The American Tipping System: An Exploitative Practice Exposed

Noah Silverbrook

Updated Monday, July 1, 2024 at 12:00 AM CDT

Many individuals have voiced their discontent with the American tipping system, and a recent image circulating on Imgur vividly captures this frustration. The image features a scene from a movie where a middle-aged man, clad in tinted glasses and a beige vest over a dark shirt, holds a handgun pointed upwards. His intense and frustrated expression underscores the gravity of the message superimposed on the image: "AM I THE ONLY ONE AROUND HERE THAT REALIZES THE AMERICAN TIPPING SYSTEM EXISTS SOLELY FOR BUSINESS OWNERS TO ESCAPE PAYROLL TAXES AND DUMP THAT RESPONSIBILITY ON THE EMPLOYEES?"

This powerful image has sparked a flurry of comments and heated discussions. One user pointed out that minimum wage laws should be consistent for all workers, regardless of whether they receive tips. They highlighted that in some states, tipped workers earn significantly less. Another commenter shared a personal anecdote, stating that their sister’s entire paycheck went to cover taxes on her tips, leaving her with nothing.

The tipping system in the United States is seen by many as an exploitative practice rooted in exploitative capitalism. A commentator expressed that merely refusing to tip underpaid workers would not hurt the corporations but rather the employees who depend on tips to make a living. The suggestion was made to avoid patronizing businesses that do not provide a living wage and instead support mutual aid networks that benefit low-wage service workers.

Contrasts were drawn with other countries, such as Japan, where tipping is non-existent, and everything seems to function smoothly. The introduction of tipping in Sweden was mentioned in a comment, with hopes that the practice would not take root.

A fascinating historical insight was shared, revealing that tipping in the US has origins linked to slavery. Freed slaves in the North were exploited by employers who did not pay wages but allowed them to collect tips instead. This practice has evolved but continues to disadvantage workers.

Some users noted that businesses are increasingly exploiting the tipping system by asking for tips at self-checkouts, a move that many find frustrating and unnecessary.

The consensus among the commenters is clear: the tipping system in America is flawed and primarily benefits business owners at the expense of employees. Real change will require systemic reforms, such as enforcing consistent minimum wage laws and ensuring that all workers receive fair compensation.

This image and the ensuing discussion highlight a critical issue that affects millions of workers across the country. It serves as a call to action for consumers to be more conscious of how their tipping habits impact low-wage workers and to advocate for fairer labor practices.

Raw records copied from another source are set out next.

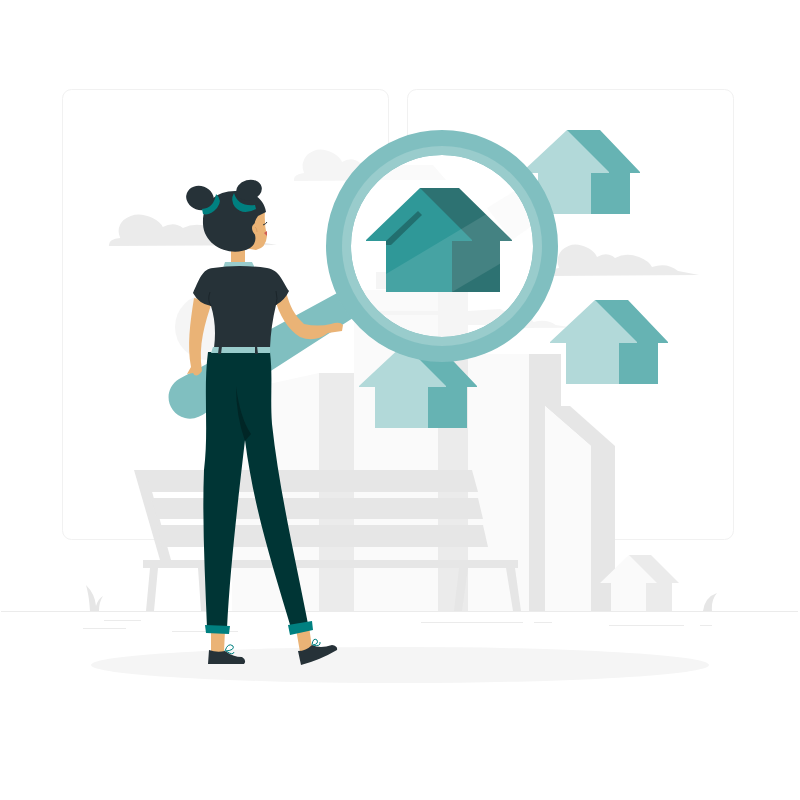
<!DOCTYPE html>
<html lang="en">
<head>
<meta charset="utf-8">
<title>House search illustration</title>
<style>
:root {
  --paper: #ffffff;
  --mist: #fafafa;
  --fog: #f5f5f5;
  --haze: #ebebeb;
  --stone: #e6e6e6;
  --teal: #008080;
  --teal-ring: #80bfc0;
  --teal-rim: #99cccc;
  --teal-pale: #b2d9d9;
  --teal-side: #66b3b3;
  --pine: #003535;
  --pine-dark: #002626;
  --ink: #263238;
  --skin: #eab376;
  --skin-shade: #d9a066;
}
html, body { margin: 0; background: var(--paper); }
body { width: 800px; height: 800px; overflow: hidden; }
svg { display: block; }
.frame { fill: none; stroke: #f1f1f1; }
.ground-line { fill: none; stroke: var(--haze); }
.mist { fill: var(--mist); }
.fog { fill: var(--fog); }
.haze { fill: var(--haze); }
.stone { fill: var(--stone); }
.pale { fill: var(--teal-pale); }
.side { fill: var(--teal-side); }
.ring { fill: var(--teal-ring); }
.teal { fill: var(--teal); }
.ink { fill: var(--ink); }
.skin { fill: var(--skin); }
.pine { fill: var(--pine); }
.lace { fill: none; stroke: var(--teal); stroke-width: 1; }
</style>
</head>
<body>
<svg width="800" height="800" viewBox="0 0 800 800" role="img" aria-label="Woman with a large magnifying glass looking at houses">
  <defs>
    <g id="house">
      <path class="side" d="M45 0H78L118 42V43H108V84H69V43L45 20Z"/>
      <path class="pale" d="M45 0L87 42V43H69V84H16V43H0V42Z"/>
    </g>
    <path id="cloud" d="M0 32Q-1 25 10 24Q6 14 13 6Q24-4 39 4Q46 8 48 13Q58 7 66 14Q77 8 90 13Q100 17 103 23Q118 18 129 27L150 31Z"/>
    <clipPath id="lens-clip"><circle cx="442" cy="246" r="91"/></clipPath>
    <clipPath id="lens-house-clip"><path d="M420 188H459L512 240V241H500V292H386V241H366V240Z"/></clipPath>
  </defs>

  <g id="backdrop">
    <rect class="frame" x="62.5" y="89.5" width="326" height="450" rx="9"/>
    <rect class="frame" x="407.5" y="89.5" width="326" height="450" rx="9"/>
    <circle class="fog" cx="208" cy="327" r="33"/>
    <use href="#cloud" class="fog" x="294" y="149"/>
    <use href="#cloud" class="haze" transform="translate(109 214) scale(1.12 1)"/>
    <use href="#cloud" class="haze" transform="translate(549 244)"/>
    <use href="#cloud" class="fog" transform="translate(446 306) scale(.85 .7)"/>
  </g>

  <g id="city">
    <path class="mist" d="M232 392L319 373V611H232Z"/>
    <rect class="haze" x="319" y="373" width="35" height="238"/>
    <rect class="mist" x="354" y="290" width="84" height="321"/>
    <path class="fog" d="M376 272H438V311H376Z"/>
    <rect class="haze" x="438" y="290" width="30" height="321"/>
    <rect class="mist" x="468" y="354" width="61" height="257"/>
    <path class="stone" d="M529 354H561V406H570L615 446V611H591V446L545 406V611H529Z"/>
    <path class="mist" d="M545 406L591 446V611H545Z"/>
  </g>

  <g id="small-house">
    <path class="haze" d="M629 555H651L679 583H672V611H646V583L629 567Z"/>
    <path class="mist" d="M629 555L657 583H646V611H611V583H600Z"/>
  </g>

  <g id="bench" class="stone">
    <path d="M134 470H146L171 560H160Z"/>
    <path d="M145 470H472L478 492H151ZM151 498H478L483 519H157ZM157 525H483L488 547H162Z"/>
    <path d="M143 560H518V568H143ZM150 568H158L154 611H146ZM198 568H206V611H201ZM459 568H468L462 611H454ZM506 568H515L521 611H513Z"/>
  </g>

  <g id="ground">
    <path class="ground-line" d="M1 611.5H798M83 628.5H126M104 620.5H141M172 631.5H238M421 622.5H523M534 622.5H552M609 625.5H684M700 625.5H712"/>
    <path class="stone" d="M90 611Q89 595 86 585Q95 594 96 606Q98 599 103 596Q99 602 99 611ZM703 611Q705 597 717 593Q711 600 712 611Z"/>
    <ellipse class="fog" cx="400" cy="665" rx="309" ry="18"/>
  </g>

  <g id="listed-houses">
    <use href="#house" x="522" y="130"/>
    <use href="#house" x="550" y="300"/>
    <use href="#house" x="359" y="344"/>
  </g>

  <g id="magnifier">
    <path class="ring" d="M339 292L179 379C162 390 167 413 185 418C193 420 200 417 207 412L353 318Z"/>
    <circle cx="442" cy="246" r="100" fill="var(--paper)"/>
    <g clip-path="url(#lens-clip)">
      <path class="mist" d="M360 165H433L446 180H360ZM354 290H438V340H354ZM468 337L533 310V340H468Z"/>
      <path class="fog" d="M376 272H438V289H376ZM376 311H438V315H376ZM438 290H468V340H438ZM468 311L500 309L533 325H468Z"/>
    </g>
    <g id="found-house">
      <path fill="#2d7272" d="M420 188H459L512 240V241H500V292H452V241L420 210Z"/>
      <path fill="#2f9898" d="M420 188L472 240V241H452V292H386V241H366V240Z"/>
      <path fill="#226f6f" d="M386 241L418 211L422 215L391 245H386Z"/>
      <path fill="#fff" opacity=".11" clip-path="url(#lens-house-clip)" d="M366 286L530 188V246L452 292H366Z"/>
    </g>
    <path fill="#f5f5f5" opacity=".45" d="M487 208L519 188Q529 207 532 226L512 240Z"/>
    <circle cx="442" cy="246" r="103.5" fill="none" stroke="var(--teal-ring)" stroke-width="25"/>
    <circle cx="442" cy="246" r="95.5" fill="none" stroke="var(--teal-rim)" stroke-width="9"/>
  </g>

  <g id="woman">
    <g id="legs">
      <path class="skin" d="M211 630H225L224 652H211ZM296 629L309 626L312 648L300 652Z"/>
      <path class="pine" d="M208 352H270C273 377 270 397 272 424C279 490 297 566 308 624L291 628C273 567 254 510 245 440C238 500 230 570 227 628H207C205 575 202 520 204 470C209 430 203 390 208 352Z"/>
      <path fill="var(--pine-dark)" d="M236 386Q240 418 251 434L245 441Q236 416 236 386Z"/>
      <path class="teal" d="M205 625L230 626L229 634L206 633ZM288 625L312 621L313 630L290 635Z"/>
    </g>
    <g id="shoes">
      <path class="ink" d="M209 650Q217 653 225 651Q233 657 242 657Q247 660 244 664H208ZM298 651Q306 651 312 645Q320 649 332 645Q338 646 337 650Q320 660 301 665Z"/>
      <path class="lace" d="M225 651Q228 642 233 646Q235 650 226 651Q233 656 234 652M312 645Q313 637 317 640Q319 644 313 645Q321 647 320 642"/>
    </g>
    <g id="far-arm">
      <path class="skin" d="M194 298C190 323 187 346 191 367L187 374L193 373Q196 379 202 371C198 345 205 323 212 302Z"/>
    </g>
    <g id="near-arm">
      <path class="skin" d="M274 296L286 292C290 306 294 315 304 324Q318 327 331 324Q340 321 343 325L342 331L328 333Q315 343 300 337Q282 326 274 296Z"/>
    </g>
    <g id="neck">
      <path class="skin" d="M231 244H245V269H231Z"/>
      <path d="M225 262H252L255 268H223Z" fill="var(--teal-rim)"/>
    </g>
    <g id="top">
      <path class="ink" d="M213 268Q239 264 267 268C280 270 283 283 289 291Q285 300 276 305Q271 325 270 348H214Q217 325 211 306Q199 304 193 293C199 280 202 269 213 268Z"/>
      <path d="M210 292Q207 300 211 306M276 291Q278 299 276 305" fill="none" stroke="#1b252a"/>
      <path d="M213 347H270V353H211Z" fill="var(--teal-rim)"/>
      <path class="ink" d="M219 346H222L221 354H218ZM255 346H257L258 354H255Z"/>
    </g>
    <g id="head">
      <path class="skin" d="M256 214L265 211Q264 224 267 236Q266 248 256 250L244 248Z"/>
      <path d="M263 225Q266 224 267 222" stroke="var(--ink)" fill="none"/>
      <path d="M264 233L267 231V236Z" fill="#d05c55"/>
      <path class="ink" d="M203 224C202 203 216 191 235 191C251 190 264 198 266 212L258 216Q252 224 255 235Q257 243 250 248C232 258 204 247 203 224Z"/>
      <path class="skin" d="M256 223Q250 225 253 232Q256 237 260 234V224Z"/>
      <path d="M255 227Q257 228 257 232" fill="none" stroke="var(--skin-shade)"/>
      <ellipse class="ink" cx="200" cy="198" rx="14" ry="12" transform="rotate(20 200 198)"/>
      <ellipse class="ink" cx="249" cy="190" rx="13" ry="10" transform="rotate(-15 249 190)"/>
      <path class="teal" d="M216 194Q223 200 217 208Q210 216 203 214L202 209Q214 208 216 194ZM234 193Q238 207 255 205L256 209Q243 216 235 207Q230 200 234 193Z"/>
    </g>
  </g>
</svg>
</body>
</html>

Noticed an error or an aspect of this article that requires correction? Please provide the article link and reach out to us. We appreciate your feedback and will address the issue promptly.

View source: Imgur

Top Comments from Imgur


Minimum wage should not be lower for tipped workers - should be the same for all. In some states it's much lower.


You're absolutely right! But now it's so entrenched in the culture that it wouldn't matter; your reasons for choosing not to do it. You'd be the a****** bc your server's hourly wage is still $2.65. My sister used to get paychecks for $0 bc her whole paycheck went to cover the taxes on her tips.


By refusing to tip the underpaid servant (and further decrease their pay), that will strike a direct blow to their corporate overlords, because...reasons!


Let’s talk about that f***ing round up to the nearest dollar b******* while we’re at it…


The American tipping system is absolute BS, but the solution is not just "stop tipping." That hurts low wage employees, not the corporations upholding the system. Stop frequenting businesses and using services that don't pay a living wage, and contribute to mutual aid networks in your community that benefit low wage service workers. If you have no choice but to use a business that underpays workers, then tip.


No, literally everyone knows that the tipping system in the US is s*** exploitative capitalism at its worst. This is not news, and it's something that's mentioned every single day here.


Oh boy, yet another tipping thread!


I get the argument but until the laws are changed/enforced I won't punish my server, not their fault.


Businesses taking advantage of pro corporate laws to screw over their employees? I'm shocked.


responsibility on the employees or the customer, to make up lost/low wages?

Check out our latest stories